PETALING JAYA: The Auditor-General (A-G) said government funds for the Socio Economic Development of the Indian Community Unit (Sedic) were channelled into an NGO allegedly linked to a then minister.
A-G Nik Azman Nik Abdul Majid said in his audit report that RM15.55 million was approved between 2016 and 2017 for a “touch point” project and a pre-school project.
“From the RM15.55 million, RM6.73 million was channelled to seven NGOs.
“This particular NGO (one of the seven) sought funds to conduct a programme, namely the Community Transformation Programme, in different locations.

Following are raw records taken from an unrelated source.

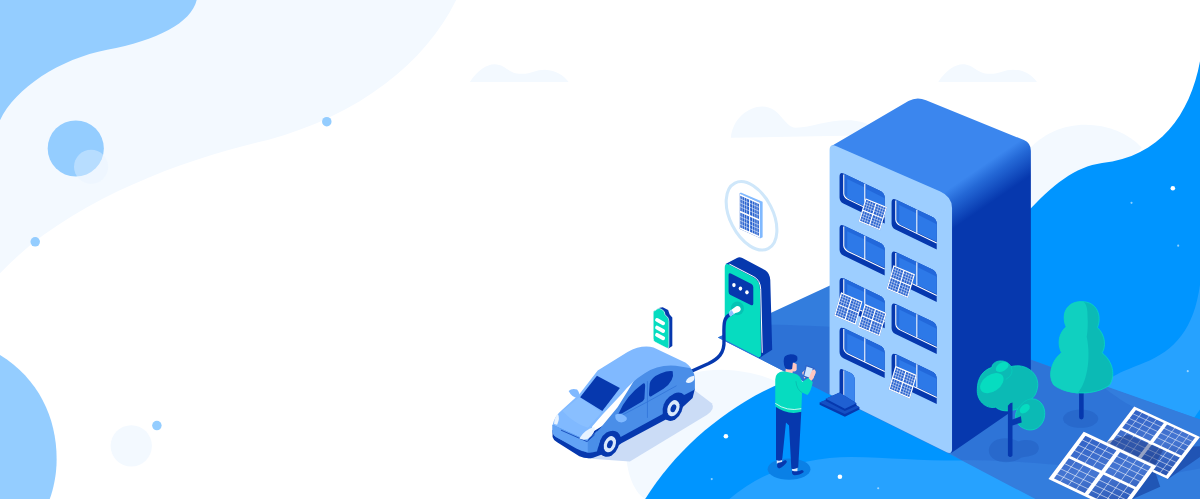
<!DOCTYPE html>
<html lang="en">
<head>
<meta charset="utf-8">
<title>Solar living banner</title>
<style>
:root{
  --white:#fff; --mist:#f3f9ff; --sky:#94cdff; --azure:#0095ff; --azure-light:#26a2ff;
  --ground:#337ddd; --ground-deep:#2d72d6; --navy:#0638ae; --royal:#3b86ee; --glass:#2d79e8;
  --wall:#9dceff; --mint:#06dcc0; --teal:#0bbab5; --teal-light:#10d0c0;
  --car-top:#80b9ff; --car-side:#4a8ee8; --skin:#ffc6c0; --cell:#2862cf;
}
html,body{margin:0;overflow:hidden;background:var(--white)}
.banner{position:relative;width:1200px;height:499px;overflow:hidden}
.banner svg{display:block;width:1200px;height:499px}
.mist{fill:var(--mist)} .sky{fill:var(--sky)} .white{fill:var(--white)} .azure{fill:var(--azure)}
.azure-light{fill:var(--azure-light)} .ground{fill:var(--ground)} .ground-deep{fill:var(--ground-deep)}
.navy{fill:var(--navy)} .royal{fill:var(--royal)} .glass{fill:var(--glass)} .wall{fill:var(--wall)}
.mint{fill:var(--mint)} .teal{fill:var(--teal)} .teal-light{fill:var(--teal-light)}
.car-top{fill:var(--car-top)} .car-side{fill:var(--car-side)} .skin{fill:var(--skin)}
.line{fill:none;stroke:var(--white)} .cable{fill:none;stroke:var(--navy);stroke-width:4.4;stroke-linecap:round}
.rim{stroke:var(--mint);stroke-width:1}
.shade{fill:#1c55b8;opacity:.35}
</style>
</head>
<body>
<main class="banner">
<svg viewBox="0 0 1568 652" preserveAspectRatio="none" role="img" aria-label="Isometric apartment block with solar panels, an electric car charging and a resident using a phone">
<defs>
  <linearGradient id="wall-fade" gradientUnits="userSpaceOnUse" x1="1282" y1="218" x2="1308" y2="256">
    <stop offset="0" stop-color="#3b86ee"/><stop offset=".35" stop-color="#2468d6"/><stop offset="1" stop-color="#0638ae"/>
  </linearGradient>
  <linearGradient id="cell-fade" x1="0" y1="0" x2="1" y2="1">
    <stop offset="0" stop-color="#2f5fc4"/><stop offset=".5" stop-color="#4576d2"/><stop offset="1" stop-color="#2450ae"/>
  </linearGradient>
  <path id="cloud" d="M614 107C624 92 636 84 646 84C661 84 664 97 682 96.500C695 96 700 91 712 91C727 91.500 737 99 743 107Z"/>
  <g id="panel-grid">
    <path stroke="#fff" stroke-opacity=".75" fill="none" d="M14 3V97M25 3V97M36 3V97M64 3V97M75 3V97M86 3V97M3 14H97M3 25H97M3 36H97M3 64H97M3 75H97M3 86H97"/>
    <path stroke="#fff" stroke-width="5" fill="none" d="M2.500 2.500H97.500V97.500H2.500ZM50 2V98M2 50H98"/>
  </g>
  <g id="balcony-panel"><path fill="#2862cf" d="M0 0H100V100H0Z"/><use href="#panel-grid" stroke-width="2.300"/></g>
  <g id="field-panel"><path fill="url(#cell-fade)" d="M0 0H100V100H0Z"/><use href="#panel-grid" stroke-width="1"/></g>
  <g id="window">
    <path class="navy" d="M0 5Q0-2 6 1L52 23Q59 26 59 33V66L5 40Q0 37 0 32Z"/>
    <path class="glass" d="M6 1L52 23Q59 26 59 33V56L12 34Q6 31 6 26Z"/>
    <path fill="#1a5bcf" d="M6 1L33 14V19L10 8V31Q6 29 6 26ZM33 14L52 23Q59 26 59 33L35 21V42L33 41Z" opacity=".55"/>
    <path class="line" stroke-width="1.400" d="M5.500 2V27Q6 32 11 34.500L59 57.500M33 14V44"/>
  </g>
  <g id="wheel">
    <ellipse class="navy" rx="12.500" ry="17.500" transform="rotate(22)"/>
    <ellipse rx="7.500" ry="11" cx="1" fill="#d9e8fb" transform="rotate(22)"/>
    <ellipse class="navy" rx="3.400" ry="5.400" cx="1" transform="rotate(22)"/>
  </g>
</defs>

<g id="backdrop">
  <path class="white" d="M0 0H1568V652H0Z"/>
  <path class="mist" d="M0 0H596C556 82 470 150 350 183C240 208 90 262 0 357Z"/>
  <path class="sky" d="M0 0H257C250 30 205 53 140 65C78 77 20 115 0 157Z"/>
  <path class="sky" d="M0 464C50 495 74 545 74 600C74 620 70 638 65 652H0Z"/>
  <circle class="sky" cx="99" cy="194" r="36.700"/>
  <circle cx="119" cy="218" r="22.300" fill="#e6f3ff" opacity=".42"/>
  <circle class="sky" cx="427" cy="159" r="6.200"/>
  <circle class="sky" cx="46" cy="316" r="6.200"/>
  <circle class="sky" cx="205" cy="556" r="6.200"/>
  <circle class="mist" cx="171.500" cy="582.500" r="27"/>
  <use href="#cloud" class="mist"/>
  <use href="#cloud" class="mist" x="612"/>
  <path class="mist" d="M955 180C957 155 978 139 996 139C1020 139 1024 166 1040 167C1060 166 1080 157 1108 157C1120 157 1130 160 1138 164L1120 177Z"/>
  <path class="mist" d="M1340 200C1362 174 1390 163 1418 163C1448 163 1474 174 1492 193L1440 240L1340 280Z"/>
  <path class="mist" d="M843 652C818 636 811 580 826 550C850 500 905 478 960 484C992 488 1012 495 1030 508Z"/>
</g>

<g id="hills">
  <path class="azure" d="M1568 80C1555 150 1515 205 1440 213C1405 218 1375 241 1340 280V652H1568Z"/>
  <path class="azure-light" d="M1568 372C1560 430 1535 458 1495 474C1465 486 1450 492 1440 503L1568 560Z"/>
  <path class="azure" d="M1568 535L1556 552L1568 560Z"/>
  <path class="azure" d="M843 652C885 585 950 530 1026 498L1100 500L1360 652Z"/>
  <path class="azure-light" d="M953 652C1000 611 1062 597 1112 597C1170 598 1230 604 1280 601L1360 652Z"/>
</g>

<g id="ground">
  <path class="ground" d="M938 441L1100 366L1347 470L1568 548V652H1353L1242 594L1085 516Z"/>
  <path class="ground-deep" d="M938 441L975 424C1010 424 1050 425 1100 428V522L1085 516Z"/>
  <path class="ground-deep" d="M1347 470L1440 504C1480 530 1520 550 1568 571V612C1520 620 1500 630 1500 625C1400 606 1330 602 1256 601L1242 592Z" opacity=".8"/>
  <path class="ground" d="M1440 504L1568 548V571C1510 548 1470 530 1440 504Z"/>
</g>

<g id="sparkles" class="white">
  <circle cx="948.500" cy="570" r="3"/><circle cx="1097.500" cy="623" r="3"/><circle cx="1532.500" cy="246" r="3"/>
  <g opacity=".55"><circle cx="930" cy="626" r="1.400"/><circle cx="1147.500" cy="638" r="1.400"/><circle cx="1478.500" cy="265" r="1.400"/><circle cx="1539.500" cy="321" r="1.400"/><circle cx="1552" cy="485" r="1.400"/></g>
</g>

<g id="building">
  <path fill="url(#wall-fade)" d="M1086 191L1187 132Q1198 126 1210 131L1338 183Q1347 187 1347 197V520L1243 592L1240 270L1230 252Z"/>
  <path class="wall" d="M1084 196Q1084 187 1093 191L1228 250Q1244 257 1244 272V588Q1243 594 1237 591L1084 515Z"/>
  <use href="#window" x="1097" y="226"/><use href="#window" x="1165" y="260"/>
  <use href="#window" x="1097" y="294"/><use href="#window" x="1165" y="328.500"/>
  <use href="#window" x="1097" y="363"/><use href="#window" x="1165" y="396.500"/>
  <use href="#window" x="1097" y="428"/><use href="#window" x="1165" y="462"/>
  <g id="entrance">
    <path class="navy" d="M1097 486Q1097 480 1102 483L1111 487Q1117 490 1117 497V526L1097 517Z"/>
    <path class="royal" d="M1103 483L1111 487Q1117 490 1117 497V526L1103 519Z"/>
    <path class="line" stroke-width="1.200" d="M1102.500 484V519"/>
    <path class="navy" d="M1071 526L1097 515L1123 532V535L1104 544.500L1071 529Z"/>
    <path fill="#1450c4" d="M1071 526L1097 515L1123 532L1104 541Z"/>
    <path class="navy" d="M1079 521L1097 513L1119 527V530L1104 537L1079 524Z"/>
    <path fill="#1f60d2" d="M1079 521L1097 513L1119 527L1104 534Z"/>
  </g>
  <g id="balcony-panels">
    <use href="#balcony-panel" transform="matrix(.28 .115 -.09 .305 1131 259)"/>
    <use href="#balcony-panel" transform="matrix(.28 .12 -.09 .31 1167.500 346.500)"/>
    <use href="#balcony-panel" transform="matrix(.28 .12 -.09 .305 1099 382)"/>
    <use href="#balcony-panel" transform="matrix(.285 .12 -.09 .305 1130 397)"/>
    <use href="#balcony-panel" transform="matrix(.28 .12 -.09 .31 1170 478)"/>
  </g>
</g>

<g id="solar-badge">
  <ellipse cx="982" cy="282" rx="28" ry="48" transform="rotate(-27 982 282)" fill="#fff" stroke="#cfe7fa" stroke-width="4"/>
  <path class="car-top" d="M966 253L968 251.500L996.500 263.500V310L993 311.500Z"/>
  <use href="#balcony-panel" transform="matrix(.27 .12 0 .46 966 253)"/>
</g>

<g id="charger">
  <path class="navy" d="M948 345L963 337Q966 335 970 337L1000 353Q1006 357 1006.500 366L1009 457L992 468L980 380Z"/>
  <path class="mint" d="M947 350Q947 343 953 346L984 362Q993 367 993 378L994.500 464Q994 468 990 466L947 444Z"/>
  <path class="line" stroke-width="1.300" d="M953 345L985 361.500Q993.500 366 994 378L996 461"/>
  <path class="navy" d="M952 359Q952 356 955 357.500L982 371Q984 372 984.300 375V397Q984 400 981 398.500L954 385Q952 384 952 381Z"/>
  <g class="white"><ellipse cx="959" cy="372.500" rx="2.300" ry="2.800"/><ellipse cx="967.500" cy="377" rx="2.300" ry="2.800"/><ellipse cx="976" cy="382" rx="2.300" ry="2.800"/></g>
  <ellipse cx="963.500" cy="403" rx="8.500" ry="9" fill="#05c3b4"/>
</g>

<g id="battery">
  <path class="navy" d="M854 407L862 402L866 401.500L873 405L875 411L878.500 415V452L873.500 455.500L858 430Z"/>
  <path class="mint" stroke="#fff" stroke-width=".8" d="M853.500 409Q853.500 405 857 405.500L859 403.500Q861 402 865 404.500Q869 406.500 869 411.500L872 414Q874 416 874 420V452Q874 456 870.500 454.500L856 447Q853.500 445.500 853.500 442Z"/>
  <path class="line" stroke-width="5" stroke-linecap="round" d="M858.500 418L866.500 422.500M858.500 428L866.500 432.500M858.500 437.500L866.500 442"/>
</g>

<g id="car">
  <path fill="#cbdcf6" d="M768 599L823 603L924 542Q935 534 930 527L905 508L800 560Z"/>
  <path class="cable" d="M956 410C944 414 946 425 946 444C947 462 938 469 926 475L899 487"/>
  <path class="white" d="M954 406L962 400Q967 399 968 404Q967 408 961 409L955 413Q951 410 954 406Z"/>
  <path d="M952 409L956 405L959 410L954 414Z" fill="#8fc3ff"/>
  <path class="navy" d="M722 562V571Q723 575 728 578L757 596Q766 600 775 598L797 590L812 579L870 548L893 531L905 520L908 508L880 500L765 570Z"/>
  <path class="car-side" d="M766 578L784 560L807 532L830 495L860 474L894 474Q907 482 908 494V509L894 516Q889 511 881 514Q868 520 866 541L811 571Q808 562 799 563Q785 568 780 590L766 591Z"/>
  <path class="car-top" d="M757 515L781 484L820 460Q838 450 854 454L896 474Q900 477 903 481L883 478Q860 476 842 488Q826 498 813 514L787 542L774 557L768 577L722 556Q724 544 735 535Z"/>
  <path class="car-side" d="M722 555L768 576L780 563V589Q773 593 766 591L730 573Q722 569 722 564Z"/>
  <path fill="#62a3f5" d="M722 555L768 576V591Q760 590 753 586L730 573Q722 569 722 564Z"/>
  <path fill="none" stroke="#0638ae" stroke-width="1" d="M733 562L767 577L777 568"/>
  <path fill="#9bcaff" d="M735 537L757 519L786 539L768 559Q750 553 735 537Z" opacity=".35"/>
  <path class="navy" d="M780 491L810 507L787 537L758 519Z"/>
  <path class="navy" d="M808 541Q818 517 839 502Q843 499 843 504L842 521Q841 524 837 526L813 540Q810 541 808 541Z"/>
  <path class="navy" d="M849 501Q851 493 863 488Q873 484 879 485Q882 497 867 508L852 517Q848 520 848 515Z"/>
  <path fill="none" stroke="#2f73d8" stroke-width="1" d="M846 498V546M812 543L846 525L884 504"/>
  <path class="car-top" d="M743 511Q747 507 754 509Q758 513 757 520Q748 521 743 511ZM804 542Q812 538 819 546Q820 551 812 552Q803 551 804 542Z"/>
  <path fill="#e8f3ff" d="M757 573Q764 561 777 558Q778 566 769 573Q763 576 757 573ZM724 554Q724 546 729 541Q732 546 728 555ZM896 499Q898 492 907 491Q909 496 904 499Q899 502 896 499Z"/>
  <use href="#wheel" x="796" y="580"/>
  <use href="#wheel" x="879" y="533"/>
</g>

<g id="resident">
  <ellipse cx="1031" cy="613" rx="28" ry="14" fill="#0a80e6"/>
  <path class="skin" d="M1034 472L1041 476V483Q1040 486 1036 485L1035 490L1026 487L1028 474Z"/>
  <path class="navy" d="M1024 472Q1023 464 1033 463Q1043 463 1042 469Q1042 473 1036 474L1035 482Q1030 484 1026 481Q1024 477 1024 472Z"/>
  <path fill="#d9e8fb" d="M1015 599H1022V606H1015ZM1035 609H1042V617H1035Z"/>
  <path class="navy" d="M1014 530L1047 538L1043 611Q1038 614 1034 612L1031 556L1027 552L1022 601Q1018 603 1014 601ZM1016 605Q1022 604 1026 601Q1029 602 1028 604Q1024 610 1018 612Q1014 611 1016 605ZM1035 615Q1042 617 1048 614Q1051 615 1050 617Q1045 621 1038 621Q1034 620 1035 615Z"/>
  <path class="skin" d="M1048 487L1052 483L1055 490L1051 495ZM1059 485L1064 481L1066 487L1062 496L1058 495Z"/>
  <path fill="#2d62c8" d="M1053 477L1065 481L1061 496L1049 492Z"/>
  <path fill="#cfe6ff" d="M1054 479L1062 481.500L1059 494L1051 491Z"/>
  <path class="skin" d="M1061 484Q1065 481 1065.500 485L1063 494L1058 500L1055 498Z"/>
  <path class="mint" d="M1013 496Q1013 486 1024 485L1038 488Q1046 490 1048 499L1056 494L1062 499Q1060 511 1055 516L1048 513L1047 538Q1030 543 1013 531Z"/>
  <path fill="none" stroke="#07b9ae" stroke-width="1" d="M1040 498Q1041 509 1048 513"/>
  <path class="line" stroke-width="1" d="M1013 527Q1028 538 1047 534"/>
</g>

<g id="trees">
  <ellipse class="shade" cx="1412" cy="547" rx="23" ry="12"/>
  <path class="shade" d="M1292 588C1294 572 1316 569 1331 577C1344 572 1360 577 1357 588C1354 597 1340 596 1334 598C1322 608 1292 606 1292 588Z"/>
  <g id="tall-tree">
    <rect class="navy" x="1410" y="505" width="6" height="43" rx="3"/>
    <path class="teal rim" d="M1413 394C1434 394 1440 413 1434 428C1445 438 1445 454 1440 461C1454 472 1458 490 1450 503C1432 517 1395 517 1377 503C1368 490 1375 470 1387 461C1381 448 1384 435 1393 427C1386 410 1394 394 1413 394Z"/>
    <path class="teal-light" d="M1413 394Q1421 394 1421 412Q1422 428 1420 440C1426 470 1420 500 1408 514Q1389 512 1377 503C1368 490 1375 470 1387 461C1381 448 1384 435 1393 427C1386 410 1394 394 1413 394Z"/>
  </g>
  <g id="round-tree">
    <path class="teal rim" d="M1296 480C1297 470 1315 468 1321 479C1340 474 1357 487 1356 504C1355 513 1352 518 1348 521C1362 521 1368 536 1364 548C1359 562 1345 566 1333 557C1325 549 1326 540 1330 534C1318 539 1306 537 1301 532C1288 535 1276 523 1277 509C1277 494 1284 484 1296 480Z"/>
    <path fill="none" stroke="#07cdbc" stroke-width="1" d="M1321 479Q1326 489 1314 496M1330 534Q1338 522 1348 521"/>
    <path class="navy" d="M1317 530Q1320 526 1323 526V548L1334 544L1335 552L1323 556V595Q1320 599 1317 595Z"/>
    <g class="mint"><ellipse cx="1296" cy="500.500" rx="17" ry="11" transform="rotate(-35 1296 500.500)"/><ellipse cx="1309.500" cy="479.500" rx="9" ry="5.500" transform="rotate(-28 1309.500 479.500)"/><ellipse cx="1339" cy="534" rx="7.500" ry="5" transform="rotate(-40 1339 534)"/></g>
  </g>
</g>

<g id="solar-field">
  <path fill="#1d4fae" d="M1525 627L1568 597V583L1545 584ZM1480 652L1516 636L1508 612L1465 652Z" opacity=".85"/>
  <use href="#field-panel" transform="matrix(.86 .40 -.42 .55 1482 531)"/>
  <path fill="#17317a" opacity=".45" d="M1447 577L1474 568L1520 588L1507 611L1446 582Z"/>
  <use href="#field-panel" transform="matrix(.95 .45 -.46 .62 1416 564)"/>
</g>
</svg>
</main>
</body>
</html>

The project was aimed at improving the quality of living and education for poor Indians,” he said.
Nik Azman said that in the memorandum of understanding (MoU) dated May 3, 2018 between the NGO and the government, the NGO was supposed to submit its report on the project’s progress by July 2018.
However, it had not conducted the programme and Sedic had also not monitored its progress.
“The NGO’s leader was a special officer to a minister,” Nik Azman said without naming the minister or the NGO.
He said the NGO had paid RM500,000 to a printing company and another group to conduct the programme.
It was not stated in the MoU if the programme would be carried out by another group, he said.
Nik Azman said checks showed that RM51,100 was paid to conduct an “impact study” on Sedic’s programmes between March 6 and 12 but the audit department could not find particulars on the said study.
“In our view, we find weaknesses on Sedic’s part to monitor the programmes and making sure public funds were properly managed,” he said.
The report noted that files on funds amounting to RM10.8 million for 23 programmes in 2014 were not submitted to the National Audit Department. In 2017, a total of RM18.9 million was provided to 49 NGOs which had failed to meet the approval criteria, Bernama reported.
SEDIC had displayed poor administration and monitoring development programmes for the Indian community, the report said. Although the unit had received almost RM204 million for 2014-2018, programmes had not been run efficiently because of incomplete records which in turn, could not be used to evaluate the outcomes of the initiatives